With the version 56 update, Google has enabled Chrome to default to HTML5-based rendering for better speed and security. This means that content still using Flash won’t display immediately and instead will require your manual authorization to run.
This update comes as HTML5 begins to ultimately take the place of Adobe Flash. As we’ve seen in recent memory, Flash is surely dying off slowly, but as more and more actions like this take place, we’ll soon see the eventual death of older rendering solutions and enjoy the speed and better overall security of HTML5. Of course, this will likely take some time, but at the rate we’re going, kids of 2020 may have never even heard of Flash.
In addition, HTTP sites which collect passwords, credit card information, and other sensitive information are now marked ‘Not Secured’ in order to promote the future use of HTTP, yet another security solution to better the experience of internet interaction. And specifically targeted towards Mac users, FLAC audio files can now be played right within Chrome.

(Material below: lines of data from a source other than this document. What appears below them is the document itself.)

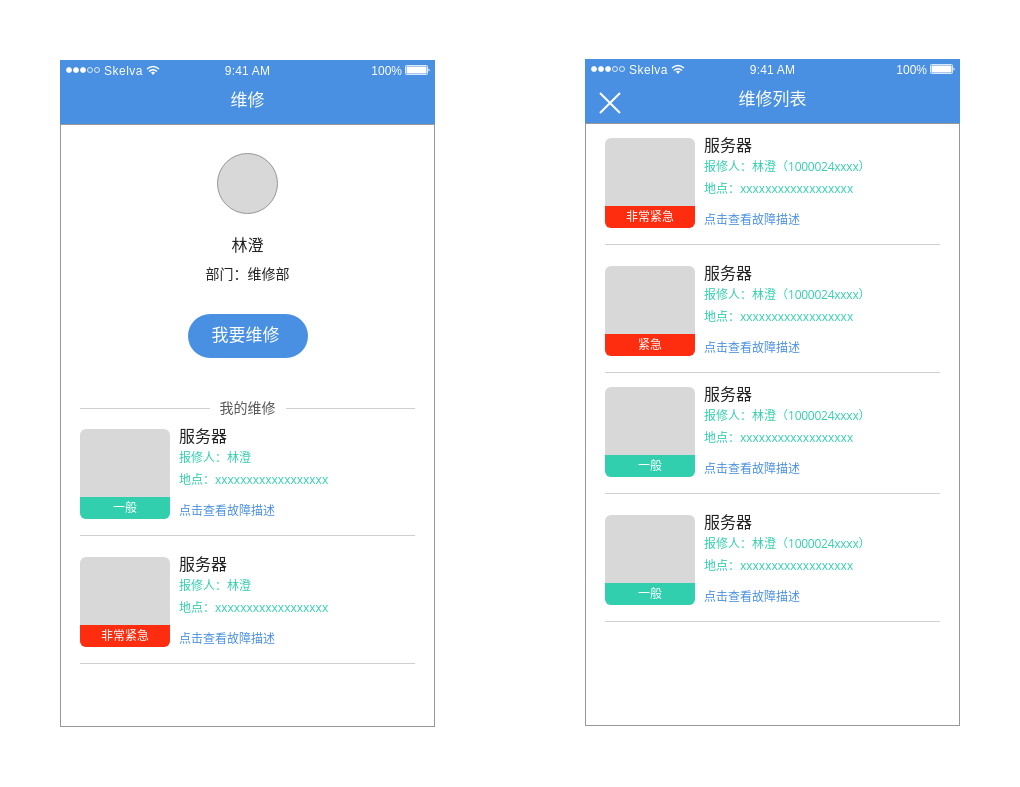
<!DOCTYPE html>
<html lang="zh-CN">
<head>
<meta charset="utf-8">
<title>维修</title>
<style>
:root {
  --blue: #4a90e2;
  --green: #32cfae;
  --red: #ff2d0f;
  --fill: #d8d8d8;
  --outline: #979797;
  --rule: #d0d0d0;
  --ink: #222;
  --muted: #555;
}
* { box-sizing: border-box; margin: 0; padding: 0; }
body {
  width: 1020px; height: 787px; overflow: hidden; background: #fff; color: var(--ink);
  font-family: "Open Sans", "Noto Sans CJK SC", sans-serif;
}
a { color: inherit; text-decoration: none; }
ul { list-style: none; }
.board { display: flex; gap: 150px; padding: 60px 60px 0; }
.phone { width: 375px; height: 667px; display: flex; flex-direction: column; }
.phone.raised { margin-top: -1px; }

.top-bar { position: relative; height: 64px; flex: none; background: var(--blue); color: #fff; }
.status {
  position: relative; height: 20px; padding: 1px 5px 0 6px;
  display: flex; align-items: center; justify-content: space-between;
  font: 12px/20px "Liberation Sans", sans-serif;
}
.carrier, .power { display: flex; align-items: center; gap: 3px; }
.carrier { letter-spacing: .5px; }
.status svg { display: block; margin-top: -2px; }
.clock { position: absolute; left: 0; right: 0; text-align: center; letter-spacing: .2px; }
.top-bar h1 { font-size: 17px; font-weight: 400; line-height: 40px; text-align: center; }
.close { position: absolute; left: 13px; top: 32px; width: 24px; height: 24px; }
.close svg { display: block; }

.screen { flex: 1; border: 1px solid var(--outline); padding: 28px 19px 0; }
.raised .screen { padding-top: 14px; }

.profile { display: flex; flex-direction: column; align-items: center; }
.avatar { width: 61px; height: 61px; border-radius: 50%; background: var(--fill); border: 1px solid var(--outline); }
.profile h2 { margin-top: 19px; font-size: 16px; font-weight: 400; line-height: 24px; }
.department { margin-top: 7px; font-size: 14px; line-height: 20px; }
.repair-button {
  width: 120px; height: 44px; margin-top: 30px; padding-right: 4px; border-radius: 22px;
  background: var(--blue); color: #fff; font-size: 17px; line-height: 42px; text-align: center;
}
.section-title {
  display: flex; align-items: center; gap: 10px; margin: 40px 0 11px;
  color: var(--muted); font-size: 14px; font-weight: 400; line-height: 20px;
}
.section-title::before, .section-title::after { content: ""; flex: 1; height: 1px; background: var(--rule); }

.ticket { display: flex; gap: 9px; height: 107px; border-bottom: 1px solid var(--rule); }
.ticket + .ticket { margin-top: 21px; }
.ticket + .ticket.tight { margin-top: 14px; }
.thumb {
  width: 90px; height: 90px; flex: none; border-radius: 6px; overflow: hidden;
  background: var(--fill); display: flex; align-items: flex-end;
}
.level { width: 100%; height: 22px; background: var(--green); color: #fff; font-size: 12px; line-height: 21px; text-align: center; }
.level.urgent { background: var(--red); }
.details { font-size: 12px; line-height: 22px; color: var(--green); white-space: nowrap; }
.details h3 { margin: -3px 0 1px; font-size: 16px; font-weight: 400; line-height: 20px; color: var(--ink); }
.details a { display: block; margin-top: 9px; color: var(--blue); }
.tel { letter-spacing: -.25px; }
</style>
</head>
<body>
<svg width="0" height="0" style="position:absolute" aria-hidden="true">
  <defs>
    <g id="signal" stroke="#fff" stroke-width="0.8">
      <g fill="#fff"><circle cx="3" cy="4" r="2.5"/><circle cx="10" cy="4" r="2.5"/><circle cx="17" cy="4" r="2.5"/></g>
      <g fill="none"><circle cx="24" cy="4" r="2.5"/><circle cx="31" cy="4" r="2.5"/></g>
    </g>
    <g id="wifi" fill="none" stroke="#fff" stroke-width="1.6">
      <path d="M1 4Q7 -1 13 4"/><path d="M3 6.5Q7 3 11 6.5"/><path d="M5 7.5Q7 6 9 7.5L7 10Z" fill="#fff" stroke="none"/>
    </g>
    <g id="battery" fill="#fff">
      <rect x="0.5" y="0.5" width="22" height="9" rx="1" fill="none" stroke="#fff" stroke-width="0.8"/>
      <rect x="1.5" y="1.5" width="20" height="7"/><path d="M23.5 3.5Q26 5 23.5 6.5Z"/>
    </g>
  </defs>
</svg>
<main class="board">
  <section class="phone">
    <header class="top-bar">
      <div class="status">
        <div class="carrier"><svg width="35" height="8"><use href="#signal"/></svg><span>Skelva</span><svg width="14" height="10"><use href="#wifi"/></svg></div>
        <span class="clock">9:41 AM</span>
        <div class="power"><span>100%</span><svg width="25" height="10"><use href="#battery"/></svg></div>
      </div>
      <h1>维修</h1>
    </header>
    <div class="screen">
      <div class="profile">
        <div class="avatar"></div>
        <h2>林澄</h2>
        <p class="department">部门：维修部</p>
        <a class="repair-button" href="#">我要维修</a>
      </div>
      <h2 class="section-title">我的维修</h2>
      <ul>
        <li class="ticket">
          <div class="thumb"><span class="level">一般</span></div>
          <div class="details"><h3>服务器</h3><p>报修人：林澄</p><p>地点：xxxxxxxxxxxxxxxxxx</p><a href="#">点击查看故障描述</a></div>
        </li>
        <li class="ticket">
          <div class="thumb"><span class="level urgent">非常紧急</span></div>
          <div class="details"><h3>服务器</h3><p>报修人：林澄</p><p>地点：xxxxxxxxxxxxxxxxxx</p><a href="#">点击查看故障描述</a></div>
        </li>
      </ul>
    </div>
  </section>

  <section class="phone raised">
    <header class="top-bar">
      <div class="status">
        <div class="carrier"><svg width="35" height="8"><use href="#signal"/></svg><span>Skelva</span><svg width="14" height="10"><use href="#wifi"/></svg></div>
        <span class="clock">9:41 AM</span>
        <div class="power"><span>100%</span><svg width="25" height="10"><use href="#battery"/></svg></div>
      </div>
      <a class="close" href="#" aria-label="关闭"><svg width="24" height="24" stroke="#fff" stroke-width="2"><path d="M2 2L22 22M22 2L2 22"/></svg></a>
      <h1>维修列表</h1>
    </header>
    <div class="screen">
      <ul>
        <li class="ticket">
          <div class="thumb"><span class="level urgent">非常紧急</span></div>
          <div class="details"><h3>服务器</h3><p>报修人：林澄（<span class="tel">1000024xxxx</span>）</p><p>地点：xxxxxxxxxxxxxxxxxx</p><a href="#">点击查看故障描述</a></div>
        </li>
        <li class="ticket">
          <div class="thumb"><span class="level urgent">紧急</span></div>
          <div class="details"><h3>服务器</h3><p>报修人：林澄（<span class="tel">1000024xxxx</span>）</p><p>地点：xxxxxxxxxxxxxxxxxx</p><a href="#">点击查看故障描述</a></div>
        </li>
        <li class="ticket tight">
          <div class="thumb"><span class="level">一般</span></div>
          <div class="details"><h3>服务器</h3><p>报修人：林澄（<span class="tel">1000024xxxx</span>）</p><p>地点：xxxxxxxxxxxxxxxxxx</p><a href="#">点击查看故障描述</a></div>
        </li>
        <li class="ticket">
          <div class="thumb"><span class="level">一般</span></div>
          <div class="details"><h3>服务器</h3><p>报修人：林澄（<span class="tel">1000024xxxx</span>）</p><p>地点：xxxxxxxxxxxxxxxxxx</p><a href="#">点击查看故障描述</a></div>
        </li>
      </ul>
    </div>
  </section>
</main>
</body>
</html>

Chrome 56 is now rolling out to Mac, Windows, and Linux users, while Android, iOS, and Chrome OS users can expect the update over the coming weeks.